Teaching English in Germany


3 minutes

Travel connects us with the world, both physically and emotionally. We take pictures of ourselves with the city’s iconic landmarks, to serve as a gateway into memories of the past. The sights, the smells, the experiences – all come rushing back like a flood. And hopefully among those experiences are interactions with locals. I view traveling as the ultimate lesson in empathy, an opportunity to meet and learn from people all over the world.

As an au pair in the Netherlands, the task of meeting people was made incredibly easy for me. Travel Active, the Dutch au pair agency working in cooperation with InterExchange, provides a list of other au pairs in the Netherlands upon arrival. They also host activities throughout the country, giving au pairs the chance to meet and socialize. Through these media, I met a handful of girls that I’m sure I will remain in contact with for the rest of my life.

Beyond the connections offered by the cooperating agency, there are numerous ways to meet people while traveling abroad.
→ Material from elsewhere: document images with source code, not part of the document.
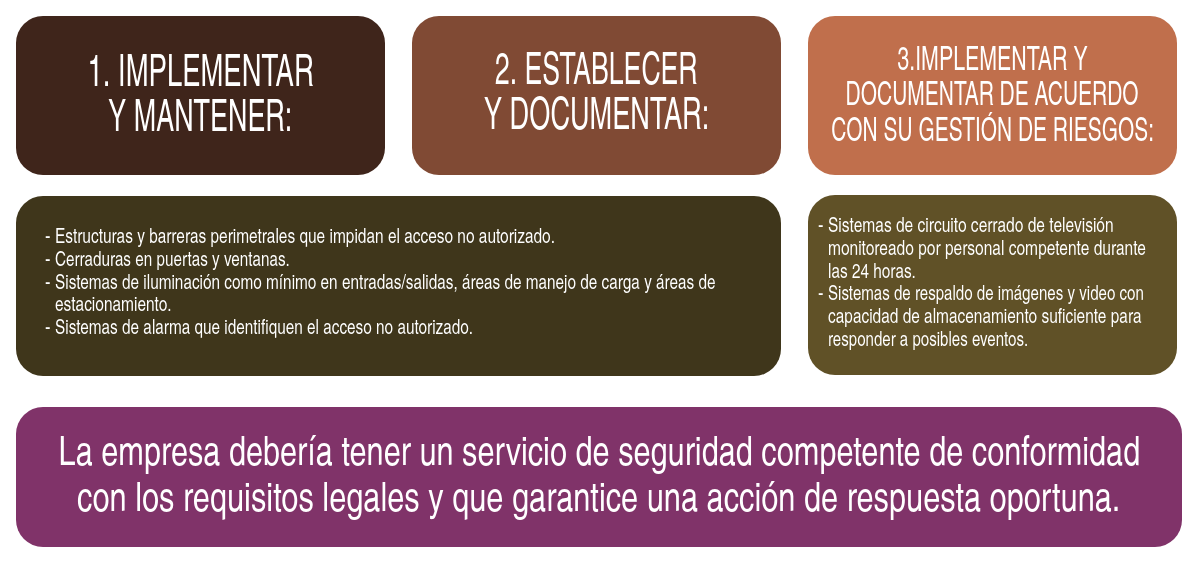
<!DOCTYPE html>
<html lang="es">
<head>
<meta charset="utf-8">
<title>Seguridad física: requisitos</title>
<style>
:root {
  --espresso: #3f251b;
  --sienna: #804a34;
  --terracotta: #c06f4c;
  --olive-dark: #3f361b;
  --olive: #605127;
  --plum: #803369;
  --ink: #fff;
}
* { box-sizing: border-box; margin: 0; padding: 0; }
body {
  width: 1200px;
  height: 573px;
  overflow: hidden;
  background: #fff;
  color: var(--ink);
  font-family: "TeX Gyre Heros Cn", "Liberation Sans", sans-serif;
}
.board {
  display: grid;
  grid-template-columns: repeat(3, 369px);
  grid-template-rows: 159px 181px 140px;
  column-gap: 27px;
  width: 1200px;
  height: 573px;
  padding: 16px 0 0 16px;
  align-content: start;
}
.card, .panel, .banner { border-radius: 27px; }
.line {
  display: block;
  white-space: nowrap;
  transform: scaleX(var(--fit));
}
.card {
  display: flex;
  flex-direction: column;
  align-items: center;
  justify-content: center;
  font-size: 44px;
  font-weight: 400;
  line-height: 45px;
}
.implement { background: var(--espresso); padding-bottom: 10px; }
.establish { background: var(--sienna); padding-bottom: 13px; }
.risk {
  background: var(--terracotta);
  padding-bottom: 7px;
  font-size: 33px;
  line-height: 35.4px;
}
.panel {
  height: 180px;
  list-style: none;
  font-size: 20px;
  line-height: 22.8px;
}
.panel li { display: flex; }
.dash { flex: 0 0 10px; }
.panel .line { transform-origin: left; }
.perimeter {
  grid-column: span 2;
  margin-top: 21px;
  padding: 28px 20px 0 29px;
  background: var(--olive-dark);
}
.surveillance {
  margin-top: 20px;
  padding: 18px 0 0 10px;
  background: var(--olive);
}
.board { row-gap: 0; grid-template-rows: 159px 201px 140px; }
.banner {
  grid-column: 1 / -1;
  width: 1166px;
  height: 140px;
  margin-top: 31px;
  padding-top: 19px;
  display: flex;
  flex-direction: column;
  align-items: center;
  background: var(--plum);
  font-size: 40px;
  line-height: 46px;
}
</style>
</head>
<body>
<main class="board">
  <h2 class="card implement">
    <span class="line" style="--fit:.761">1. IMPLEMENTAR</span>
    <span class="line" style="--fit:.746">Y MANTENER:</span>
  </h2>
  <h2 class="card establish">
    <span class="line" style="--fit:.738">2. ESTABLECER</span>
    <span class="line" style="--fit:.753">Y DOCUMENTAR:</span>
  </h2>
  <h2 class="card risk">
    <span class="line" style="--fit:.79">3.IMPLEMENTAR Y</span>
    <span class="line" style="--fit:.775">DOCUMENTAR DE ACUERDO</span>
    <span class="line" style="--fit:.773">CON SU GESTIÓN DE RIESGOS:</span>
  </h2>

  <ul class="panel perimeter">
    <li><span class="dash">-</span><div>
      <span class="line" style="--fit:.941">Estructuras y barreras perimetrales que impidan el acceso no autorizado.</span>
    </div></li>
    <li><span class="dash">-</span><div>
      <span class="line" style="--fit:.93">Cerraduras en puertas y ventanas.</span>
    </div></li>
    <li><span class="dash">-</span><div>
      <span class="line" style="--fit:.935">Sistemas de iluminación como mínimo en entradas/salidas, áreas de manejo de carga y áreas de</span>
      <span class="line" style="--fit:.943">estacionamiento.</span>
    </div></li>
    <li><span class="dash">-</span><div>
      <span class="line" style="--fit:.935">Sistemas de alarma que identifiquen el acceso no autorizado.</span>
    </div></li>
  </ul>

  <ul class="panel surveillance">
    <li><span class="dash">-</span><div>
      <span class="line" style="--fit:.948">Sistemas de circuito cerrado de televisión</span>
      <span class="line" style="--fit:.946">monitoreado por personal competente durante</span>
      <span class="line" style="--fit:.937">las 24 horas.</span>
    </div></li>
    <li><span class="dash">-</span><div>
      <span class="line" style="--fit:.92">Sistemas de respaldo de imágenes y video con</span>
      <span class="line" style="--fit:.941">capacidad de almacenamiento suficiente para</span>
      <span class="line" style="--fit:.919">responder a posibles eventos.</span>
    </div></li>
  </ul>

  <p class="banner">
    <span class="line" style="--fit:.935">La empresa debería tener un servicio de seguridad competente de conformidad</span>
    <span class="line" style="--fit:.937">con los requisitos legales y que garantice una acción de respuesta oportuna.</span>
  </p>
</main>
</body>
</html>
I find it actually easier to make new friends abroad than back home, because nearly everybody in the international community is searching for ways to establish meaningful connections. Websites like meetup.com, couchsurfing.com, and various Facebook groups were instrumental in connecting me with people from all over the world. The InterExchange Working Abroad grant improved my opportunity to travel with these new friends, thereby strengthening those relationships. I was able to take full advantage of being in Europe – I traveled all around the Netherlands and also visited Germany, Belgium, France, and Spain.

I won’t lie – it’s fun to have friends from faraway places like South Africa and China. But the implications of those friendships run deeper than the mere opportunity for future travels. My global knowledge is constantly expanding because of the friends I’ve made. I’m more invested in the current events of these nations because I have such strong personal ties. Just as I would be more attentive to news of a natural disaster in my home state of California, I now have the same knee-jerk reaction to news from Brazil and Spain.

I feel more connected with humanity, thanks to my personal network growing wider and stronger. The nature of being an au pair lends itself to cultural immersion. Many dream of this type of travel, living with a family abroad for an extended period of time. I learned about the intricacies and details of the culture, and celebrated numerous Dutch holidays with my adopted family.

Being responsible for three young children and household cleaning is no easy task, but it definitely provides a wealth of relevant experience for the future. In terms of developing time management, flexibility, and decision-making skills, being an au pair is the perfect job. I feel more confident interacting with people from different backgrounds, which will help me immensely when I begin a career working with urban refugees.

I expected to transform into this “world citizen.” I often wished for a more ambiguous appearance, to blend into various countries as if I belong everywhere. Now, that quality is less important to me. I can better appreciate the differences among people of different nationalities and cultures, because that is what makes each of us unique. And I have found that those differences are minimal, compared to the vast number of similarities we share.

It is a privilege to meet people from around the world. If given the opportunity to travel, take it. Use every means available to expand your horizons and have the adventure of a lifetime.

Marco J.

Marco taught English in Germany with the help of the InterExchange Foundation.

U.S. Department of State-Designated J-1 Visa Sponsor
Alliance for International Exchange
Exclusive partner of the Erasmus Student Network for J-1 Visa sponsorship of internships in the U.S.
European-American Chamber of Commerce New York
Generation Study Abroad
Global Ties U.S.
International Au Pair Association
WYSE Travel Confederation